John Whittingdale's role in press regulation has been compromised and the public "can't have faith" in it, according to campaign group Hacked Off.
The group believes the Government's policy on the press hacking inquiry has even "reversed" under Mr Whittingdale's tenure as Culture Secretary.
Under his stewardship the Government has failed to carry out a promise to look into an alleged press hacking and police cover up, Hacked Off's Executive Director said.
Dr Evan Harris' comments came after Mr Whittingdale revealed on Tuesday he had a relationship with a prostitute.
He claimed he did not know her real occupation and ended the relationship as soon as he found out when he was approached by a journalist in February 2014.
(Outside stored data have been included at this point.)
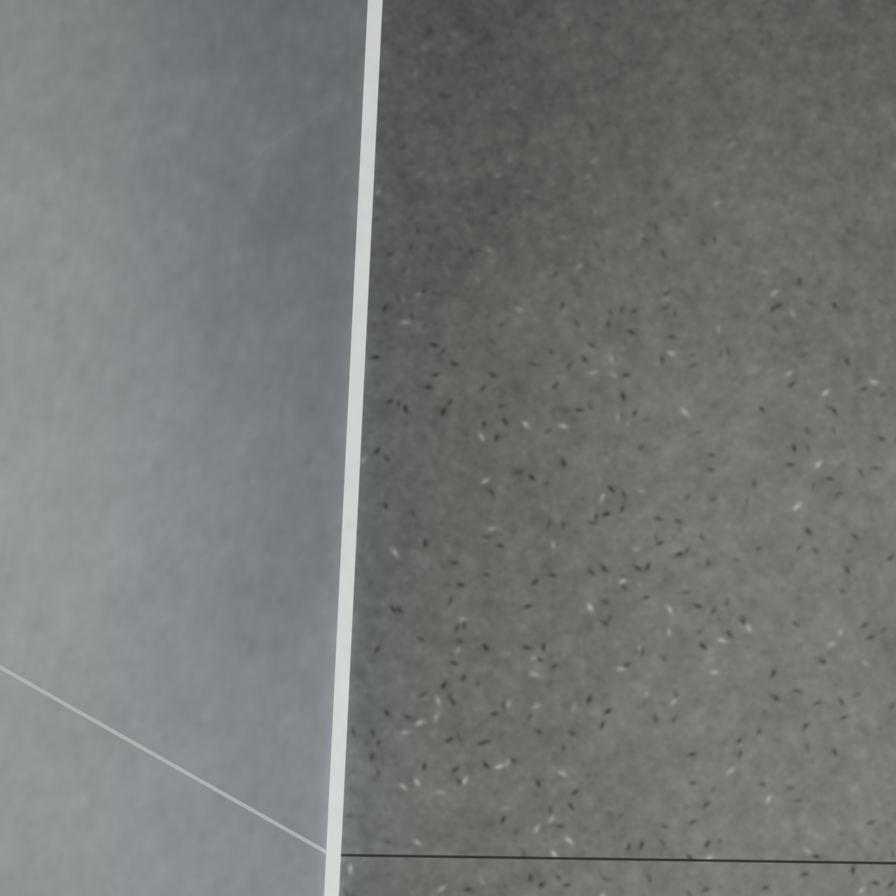
Reproduce this texture procedurally as a WebGL 2 fragment shader.

```glsl
#version 300 es
precision highp float;
// Two grey stone tiles split by a pale, leaning grout strip, with thin side joints.
#define STRIP_BASE 0.370
#define STRIP_LEAN 0.0488
#define STRIP_HALF 0.0083
#define GRAIN_RIGHT 0.050
#define GRAIN_LEFT 0.026
#define PIT_DENSITY 0.13
#define FLECK_DENSITY 0.045
#define SOFTNESS 0.0022

uniform vec2 u_resolution;
out vec4 fragColor;

const vec3 COOL_TINT = vec3(0.985, 1.006, 1.009);
const vec3 WARM_TINT = vec3(0.997, 1.012, 0.975);
const vec3 GROUT = vec3(0.83, 0.845, 0.835);

vec3 hash3(vec2 cell) {
  vec3 p = fract(vec3(cell.xyx) * vec3(0.1031, 0.1030, 0.0973));
  p += dot(p, p.yxz + 33.33);
  return fract((p.xxy + p.yzz) * p.zyx);
}

// Cellular grain: soft blobs of random brightness around scattered points.
float cellGrain(vec2 p) {
  vec2 cell = floor(p);
  float sum = 0.0;
  for (int y = -1; y <= 1; y++) {
    for (int x = -1; x <= 1; x++) {
      vec2 id = cell + vec2(x, y);
      vec3 rnd = hash3(id);
      vec2 d = p - id - rnd.xy;
      sum += (rnd.z - 0.5) * exp(-4.5 * dot(d, d));
    }
  }
  return sum * 1.6;
}

// Sparse elongated spots, one candidate per cell.
float spots(vec2 p, float density) {
  vec2 cell = floor(p);
  float mask = 0.0;
  for (int y = -1; y <= 1; y++) {
    for (int x = -1; x <= 1; x++) {
      vec2 id = cell + vec2(x, y);
      vec3 rnd = hash3(id + 71.0);
      float angle = rnd.x * 6.2832;
      vec2 d = p - id - rnd.xy;
      d = mat2(cos(angle), -sin(angle), sin(angle), cos(angle)) * d;
      d *= vec2(2.4, 4.2);
      mask += step(rnd.z, density) * (0.4 + 0.6 * rnd.y) * exp(-dot(d, d) * 1.6);
    }
  }
  return min(mask, 1.0);
}

float layeredGrain(vec2 p) {
  return 0.45 * cellGrain(p * 28.0) + 0.7 * cellGrain(p * 75.0 + 9.0)
       + 0.6 * cellGrain(p * 150.0 + 31.0);
}

// Broad uneven staining.
float clouds(vec2 p) {
  return 0.5 * sin(p.x * 13.0 + 2.0 * sin(p.y * 9.0))
       + 0.5 * sin(p.y * 17.0 + 2.0 * sin(p.x * 11.0 + 1.0));
}

// Blend of bottom, middle and top values.
float threeStops(float low, float mid, float high, float y) {
  return y < 0.5 ? mix(low, mid, y * 2.0) : mix(mid, high, y * 2.0 - 1.0);
}

float segmentDistance(vec2 p, vec2 a, vec2 b) {
  vec2 ab = b - a;
  return length(p - a - ab * clamp(dot(p - a, ab) / dot(ab, ab), 0.0, 1.0));
}

float line(float dist, float halfWidth) {
  return 1.0 - smoothstep(halfWidth - SOFTNESS * 0.5, halfWidth + SOFTNESS * 0.5, dist);
}

vec3 leftTile(vec2 p, float stripX) {
  float across = smoothstep(0.0, 1.0, p.x / stripX);
  float shade = mix(threeStops(0.575, 0.595, 0.52, p.y),
                    threeStops(0.545, 0.47, 0.40, p.y), across);
  vec2 slant = vec2(p.x * 0.9 - p.y * 0.4, p.x * 0.3 + p.y * 0.65);
  shade += GRAIN_LEFT * layeredGrain(slant * 0.8) + 0.006 * clouds(p);
  shade += 0.025 * exp(-segmentDistance(p, vec2(0.29, 0.83), vec2(0.38, 0.89)) * 250.0);
  vec3 color = shade * mix(COOL_TINT, COOL_TINT + vec3(-0.02, 0.0, 0.025), across);
  float joint = line(segmentDistance(p, vec2(-0.01, 0.261), vec2(0.365, 0.0485)), 0.0021);
  return mix(color, vec3(0.71, 0.72, 0.715), joint * 0.85);
}

vec3 rightTile(vec2 p, float stripX) {
  float across = smoothstep(0.0, 0.8, (p.x - stripX) / (1.0 - stripX));
  float shade = mix(threeStops(0.425, 0.375, 0.315, p.y),
                    threeStops(0.475, 0.462, 0.365, p.y), across);
  shade += GRAIN_RIGHT * layeredGrain(p) + 0.007 * clouds(p + 0.3);
  float wear = mix(1.0, 0.25, smoothstep(0.55, 0.85, p.y));
  shade -= 0.15 * wear * spots(p * 68.0, PIT_DENSITY);
  shade += 0.20 * wear * spots(p * 62.0 + 17.0, FLECK_DENSITY);
  vec3 color = shade * mix(vec3(0.98, 1.02, 0.995), WARM_TINT, smoothstep(0.0, 0.12, p.x - stripX));
  float joint = line(segmentDistance(p, vec2(stripX, 0.0457), vec2(1.01, 0.0364)), 0.0014);
  return mix(color, vec3(0.17, 0.18, 0.17), joint * 0.9);
}

void main() {
  vec2 uv = gl_FragCoord.xy / u_resolution;
  float stripX = STRIP_BASE + STRIP_LEAN * uv.y;
  float side = uv.x - stripX;
  vec3 color = side < 0.0 ? leftTile(uv, stripX) : rightTile(uv, stripX);

  // Grout strip with a faint glow that fades upward.
  color += 0.07 * (1.0 - 0.7 * uv.y) * exp(-max(abs(side) - STRIP_HALF, 0.0) * 110.0);
  vec3 grout = GROUT * (1.0 - 0.05 * uv.y) + 0.015 * cellGrain(uv * 80.0);
  color = mix(color, grout, line(abs(side), STRIP_HALF));
  fragColor = vec4(clamp(color, 0.0, 1.0), 1.0);
}
```
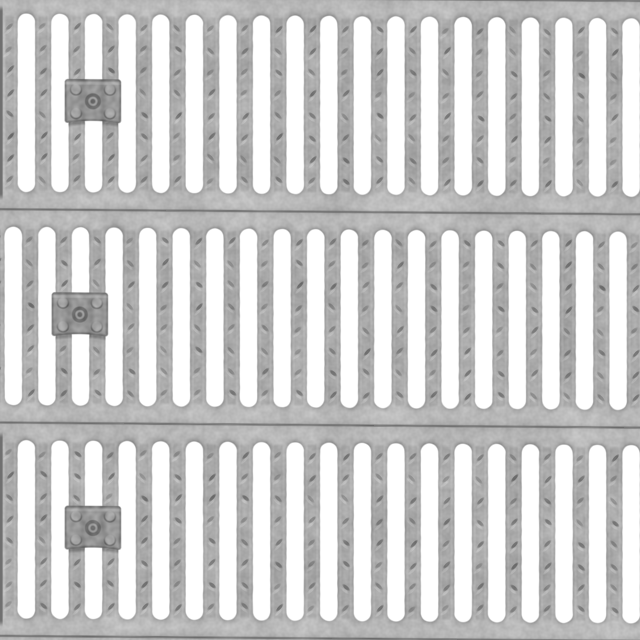
Write a three.js fragment shader that draws this pattern.

```glsl
// Three rows of pale steel drain grating with rounded slots, toothed bars and bolted clamps.
#define ROWS 3.0
#define PITCH 0.0525
#define FIRST_SLOT 0.0412
#define ROW_SHIFT 0.0204
#define SLOT_RADIUS 0.0137
#define SLOT_HALF 0.1395
#define TILT 0.008
#define TOOTH_STEP 0.0339
#define CLAMP_HALF vec2(0.0440, 0.0345)
#define STEEL 0.735
#define WEAR 0.055

varying vec2 vUv;

float hash(vec2 p) {
  vec3 q = fract(vec3(p.xyx) * 0.1031);
  q += dot(q, q.yzx + 33.33);
  return fract((q.x + q.y) * q.z);
}

vec2 gradient(vec2 cell) {
  float a = 6.2832 * hash(cell);
  return vec2(cos(a), sin(a));
}

float noise(vec2 p) {
  vec2 i = floor(p), f = fract(p);
  vec2 u = f * f * f * (f * (f * 6.0 - 15.0) + 10.0);
  vec2 e = vec2(1.0, 0.0);
  return mix(mix(dot(gradient(i), f), dot(gradient(i + e), f - e), u.x),
             mix(dot(gradient(i + e.yx), f - e.yx), dot(gradient(i + 1.0), f - 1.0), u.x), u.y);
}

float roundBox(vec2 p, vec2 halfSize, float r) {
  vec2 q = abs(p) - halfSize + r;
  return length(max(q, 0.0)) + min(max(q.x, q.y), 0.0) - r;
}

// 1 inside the shape, 0 outside
float fill(float d, float soft) {
  return 1.0 - smoothstep(-soft, soft, d);
}

// Dark slanted nick with a pale lip, varied from tooth to tooth
float toothShade(vec2 bar, vec2 id, float soft) {
  float seed = hash(id + 41.0);
  vec2 p = bar - vec2(seed - 0.5, hash(id + 7.3) - 0.5) * 0.004;
  float slant = (hash(id + 19.7) < 0.65 ? 0.7 : -0.7) + 0.3 * (seed - 0.5);
  p.y += slant * p.x;
  float nick = fill(length(p / vec2(0.0050, 0.0033)) - 1.0, soft * 260.0);
  float lip = fill(length((p - vec2(-0.002, 0.0065)) / vec2(0.005, 0.0025)) - 1.0, soft * 320.0);
  return 0.06 * lip - mix(0.10, 0.22, seed) * nick;
}

float clampDistance(vec2 p) {
  float pinch = 0.004 * (1.0 - pow(p.x / CLAMP_HALF.x, 2.0));
  return roundBox(p, CLAMP_HALF, 0.005) + max(pinch, 0.0) * smoothstep(0.0, 0.03, p.y);
}

// Pressed plate, four corner dimples and a central bolt
float clampShade(vec2 p, float d, float soft) {
  float shade = 0.60 - 0.06 * smoothstep(0.010, 0.0, abs(abs(p.x) - 0.016));
  shade -= 0.16 * smoothstep(-0.005, 0.0, d);
  shade += 0.07 * fill(abs(p.y + 0.028) - 0.002, soft);
  vec2 corner = abs(p) - vec2(0.0265, 0.0185);
  float r = length(corner);
  shade += 0.05 * fill(r - 0.008, soft);
  shade -= 0.17 * fill(abs(r - 0.0085) - 0.0013, soft) * smoothstep(-0.01, 0.008, p.y - sign(p.y) * 0.0185);
  float bolt = length(p);
  shade = mix(shade, 0.42, fill(bolt - 0.0125, soft));
  shade = mix(shade, 0.62, fill(abs(bolt - 0.0055) - 0.0017, soft));
  return shade;
}

void main() {
  float soft = max(fwidth(vUv.y), 0.0013);

  // Each row slopes slightly; y runs downward from its centre
  float x = vUv.x;
  float down = 1.0 - vUv.y - TILT * x + 0.0065;
  float row = floor(down * ROWS);
  float y = (fract(down * ROWS) - 0.5) / ROWS;
  float odd = mod(row, 2.0);
  float along = x - FIRST_SLOT + odd * ROW_SHIFT;
  float slot = max(floor(along / PITCH + 0.5), 0.0);
  float slotX = along - slot * PITCH;
  float d = length(vec2(slotX, max(abs(y) - SLOT_HALF + SLOT_RADIUS, 0.0))) - SLOT_RADIUS;
  d += 0.0006 * noise(vec2(x, vUv.y) * 90.0);

  // Worn steel with broad stains and fine grain
  float shade = STEEL + WEAR * noise(vUv * 14.0) + WEAR * noise(vUv * 75.0)
              + 0.6 * WEAR * noise(vUv * 190.0);

  // Recessed toothed strip down each bar
  float barId = floor(along / PITCH);
  vec2 bar = vec2(along - (barId + 0.5) * PITCH, (fract(y / TOOTH_STEP) - 0.5) * TOOTH_STEP);
  float span = fill(abs(y) - 4.0 * TOOTH_STEP, 0.003);
  shade -= 0.065 * span * fill(abs(bar.x) - 0.0068, 0.002);
  shade += span * toothShade(bar, vec2(barId, floor(y / TOOTH_STEP) + row * 16.0), soft);

  // Rolled slot lips, darker over the top and along the right
  float lip = exp(-max(d, 0.0) / 0.0035);
  shade -= lip * (0.13 + 0.07 * smoothstep(0.12, 0.14, -y) + 0.04 * smoothstep(0.0, 0.012, slotX));

  // Clamp shadow, open slots, then the clamp itself
  vec2 clampPos = vec2(along - 2.0 * PITCH + 0.001, y + 0.003);
  float clampD = clampDistance(clampPos);
  shade -= 0.16 * fill(clampDistance(clampPos - vec2(0.001, 0.005)), 0.003);
  shade = mix(shade, 1.0, fill(d, soft));
  float metal = clampShade(clampPos, clampD, soft) + 0.09 * noise(vUv * 110.0);
  shade = mix(shade, metal, fill(clampD, soft));

  // Seams between rows and the exposed left ends of even rows
  float seam = 0.5 / ROWS - abs(y);
  shade -= 0.07 * exp(-seam / 0.005);
  shade = mix(shade, 0.42, fill(seam - 0.0016, soft) * (0.85 + 0.5 * noise(vec2(x * 18.0, row))));
  float leftEnd = fill(x - 0.0042, soft) * fill(abs(y) - 0.148, 0.006) * (1.0 - odd);
  shade = mix(shade, 0.44, leftEnd);

  gl_FragColor = vec4(vec3(clamp(shade, 0.0, 1.0)), 1.0);
}
```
But now questions have been raised over Mr Whittingdale's role in regulating the press when he knew that newspapers had been aware of the relationship for some time.
- Government "reversed" hacking inquiry policy
Hacked Off claims the Government failed to let the Leveson inquiry finish its work, while it reneged on a promise to enact laws designed to give press victims better access to justice.
Dr Evans said official policy had reversed to the extent that Mr Whittingdale was "personally blocking them from taking effect".
Hacked Off's Brian Cathcart told BBC2's Newsnight that since becoming Culture Secretary with responsibility for the media, Mr Whittingdale had taken a number of decisions which had been welcomed by the press.
"The public cannot have faith in his judgment, in his independence in making decisions about the media", he said.
"It is not a story about John Whittingdale's private life. It is a story about why the press didn't cover this".
- Press held a "sword of Damocles"
Labour shadow cabinet minister Chris Bryant, who was previously shadow culture secretary, said it appeared the press were "quite deliberately holding a sword of Damocles" over Mr Whittingdale.
Speaking to the BBC, he said: "He has a perfect right to a private life but as soon as he knew this he should have withdrawn from all regulation of the press".